Such scenarios are the sad truth of bad customer support. That’s why it should play a big role when choosing the right hosting provider.
We checked the customer support of Namecheap and Bluehost according to the following:
- Response time
- Communication channels
- Help center
You can get in touch with the agents of Namecheap via life chat or e-mail 24/7. Phone support is not provided. If you subscribe for a higher plan (Stellar Business plan and VPS hosting) you get priority support.
We contacted the support agents via live chat to check the response time. After 2 minutes, the agent joined the chat. It took him approximately 10 more minutes to answer our question about the CDN beta version that comes with every shared plan. After the agent did some research, the response was detailed and helpful, so there’s nothing to complain about Namecheap’s customer service at this point.
Additionally, Namecheap comes with a huge knowledgebase, including how-to-videos and more, in case you would like to solve your problem yourself.
The customer support of Bluehost is great too. You can contact the agents and WordPress experts 24/7 via phone and live chat. There’s no email support available, though, which is quite unexpected.
We contacted Bluehost via life chat to ask some basic questions about the WordPress Pro hosting plan. The agent joined the chat immediately, providing an answer within 2 minutes. They also showed a lot of interest in our project.
In the help center, you can find some self-help resources, such as a knowledge base full of articles and videos.
Every great hosting provider should have great customer service, accessible around the clock. That’s the case for both Namecheap and Bluehost.
In our test, the customer service agents of Bluehost were a bit quicker and more detailed in their responses, which puts Namecheap a little behind. The missing phone support is another disadvantage of Namecheap. Nevertheless, the difference is very slight and hardly noticeable. It all depends on how you prefer to communicate: email or phone.
Namecheap is a much more affordable choice.
If you need more advanced security features and fast customer support, you should choose Bluehost over Namecheap. You’ll get a huge list of features and many security services such as an SSL certificate and much more. Bluehost’s CDN is also free.
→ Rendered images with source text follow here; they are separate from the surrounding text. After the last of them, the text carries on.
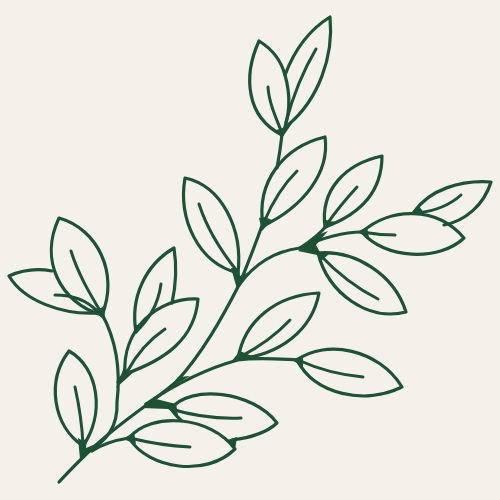
<!DOCTYPE html>
<html lang="en">
<head>
<meta charset="utf-8">
<title>Leafy branch</title>
<style>
:root { --paper: #f4f1ea; --leaf-green: #1f5134; }
html, body { margin: 0; background: var(--paper); overflow: hidden; }
.branch { display: block; width: 500px; height: 500px; background: var(--paper); }
.lines { fill: none; stroke: var(--leaf-green); stroke-width: 3.2; stroke-linecap: round; stroke-linejoin: round; }
.veins { stroke-width: 3; }
.joints { fill: var(--leaf-green); }
</style>
</head>
<body>
<svg class="branch" viewBox="0 0 500 500" role="img" aria-label="Line drawing of a leafy branch">
  <g class="lines stems">
    <path d="M59 482C72 468 84 456 96 445C122 421 150 404 176 382C202 354 222 318 239 285C249 261 257 240 264 220"/>
    <path d="M277 168C279 156 281 146 282 133"/>
    <path d="M239 285C255 263 276 251 300 248C322 238 342 232 362 232"/>
    <path d="M300 248C311 241 320 234 327 225"/>
    <path d="M300 248C308 250 314 251 320 254"/>
    <path d="M239 285C239 280 238 276 237 271"/>
    <path d="M146 404C180 381 212 367 238 360C258 357 278 359 298 360"/>
    <path d="M84 454C108 441 118 426 117 402C121 368 115 338 102 314"/>
    <path d="M118 382C120 378 123 375 127 372"/>
    <path d="M92 451C104 443 116 440 129 438"/>
    <path d="M146 404C156 405 164 406 172 408"/>
    <path d="M84 454C84 451 83 448 82 444"/>
  </g>
  <g class="lines leaves">
    <path d="M282 135C246 117 243 76 259 41C272 49 281 60 285 75C291 96 290 116 282 135Z"/>
    <path d="M285 75C294 51 309 30 330 17C334 57 318 100 288 125"/>
    <path d="M263 226C256 182 283 147 325 137C330 173 303 207 263 226Z"/>
    <path d="M325 227C320 190 345 164 382 156C382 191 361 214 325 227Z"/>
    <path d="M362 232C390 207 437 206 464 238C439 262 384 259 362 232Z"/>
    <path d="M414 212C430 189 461 180 491 182C484 205 465 221 444 225"/>
    <path d="M318 253C355 250 394 274 406 312C368 322 328 293 318 253Z"/>
    <path d="M238 273C198 263 178 219 185 178C222 186 243 229 238 273Z"/>
    <path d="M238 359C244 321 276 295 319 293C312 331 279 355 238 359Z"/>
    <path d="M297 360C326 339 379 349 402 387C365 405 315 395 297 360Z"/>
    <path d="M102 315C60 303 39 260 59 218C98 229 119 274 102 315Z"/>
    <path d="M52 271C36 268 22 270 9 276C24 301 62 315 98 313"/>
    <path d="M125 374C122 330 157 297 198 299C195 339 165 360 125 374Z"/>
    <path d="M136 332C130 298 145 265 174 248C177 267 176 285 172 303"/>
    <path d="M83 446C53 426 46 381 69 351C99 368 105 414 83 446Z"/>
    <path d="M129 438C151 411 211 416 235 449C207 477 149 470 129 438Z"/>
    <path d="M171 409C190 384 253 391 277 423C265 434 249 438 232 440"/>
    <path d="M171 409C174 413 177 417 181 420"/>
  </g>
  <g class="lines veins">
    <path d="M282 133C276 118 269 103 268 87"/>
    <path d="M286 122C293 96 303 71 316 49"/>
    <path d="M264 222C272 203 283 185 297 171"/>
    <path d="M327 224C336 211 346 199 357 187"/>
    <path d="M362 232C373 234 384 235 395 235"/>
    <path d="M418 213C434 211 450 205 461 195"/>
    <path d="M319 254C337 273 356 288 378 299"/>
    <path d="M237 271C221 251 207 229 199 204"/>
    <path d="M240 357C259 347 276 335 290 320"/>
    <path d="M298 360C318 369 340 375 363 377"/>
    <path d="M102 314C90 294 78 274 71 251"/>
    <path d="M98 312C88 301 75 295 55 295"/>
    <path d="M127 372C136 355 149 340 165 329"/>
    <path d="M136 332C148 320 158 306 161 284"/>
    <path d="M83 444C82 424 79 405 75 387"/>
    <path d="M130 438C150 443 170 446 190 447"/>
    <path d="M171 409C194 416 217 419 241 418"/>
  </g>
  <g class="joints">
    <path d="M282 138L276 130L283 128L293 122Z"/>
    <path d="M262 231L259 218L265 217L272 220Z"/>
    <path d="M298 251L315 236L328 231L316 245L322 256Z"/>
    <path d="M324 230L324 219L329 221L336 222Z"/>
    <path d="M357 232L367 227L369 238Z"/>
    <path d="M411 213L419 206L424 213Z"/>
    <path d="M316 251L329 254L321 261Z"/>
    <path d="M237 289L231 268L239 268L240 276L249 272Z"/>
    <path d="M230 363L240 351L252 356Z"/>
    <path d="M292 360L303 355L303 367Z"/>
    <path d="M104 320L92 309L101 308L106 304Z"/>
    <path d="M116 388L124 367L128 371L136 370Z"/>
    <path d="M134 335L135 325L142 325Z"/>
    <path d="M80 459L78 438L83 441L87 438L86 448L98 443Z"/>
    <path d="M123 439L134 432L136 444Z"/>
    <path d="M142 408L156 399L176 404L178 415L168 409Z"/>
    <path d="M168 389L178 377L190 376Z"/>
    <path d="M227 440L237 437L235 450Z"/>
  </g>
</svg>
</body>
</html>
Bottom line: With Bluehost, you’ll get more bang for your bucks.
Which one do you prefer more? Do you have any experience with Bluehost or Namecheap? Let us know in the comments.
Thank you for reading.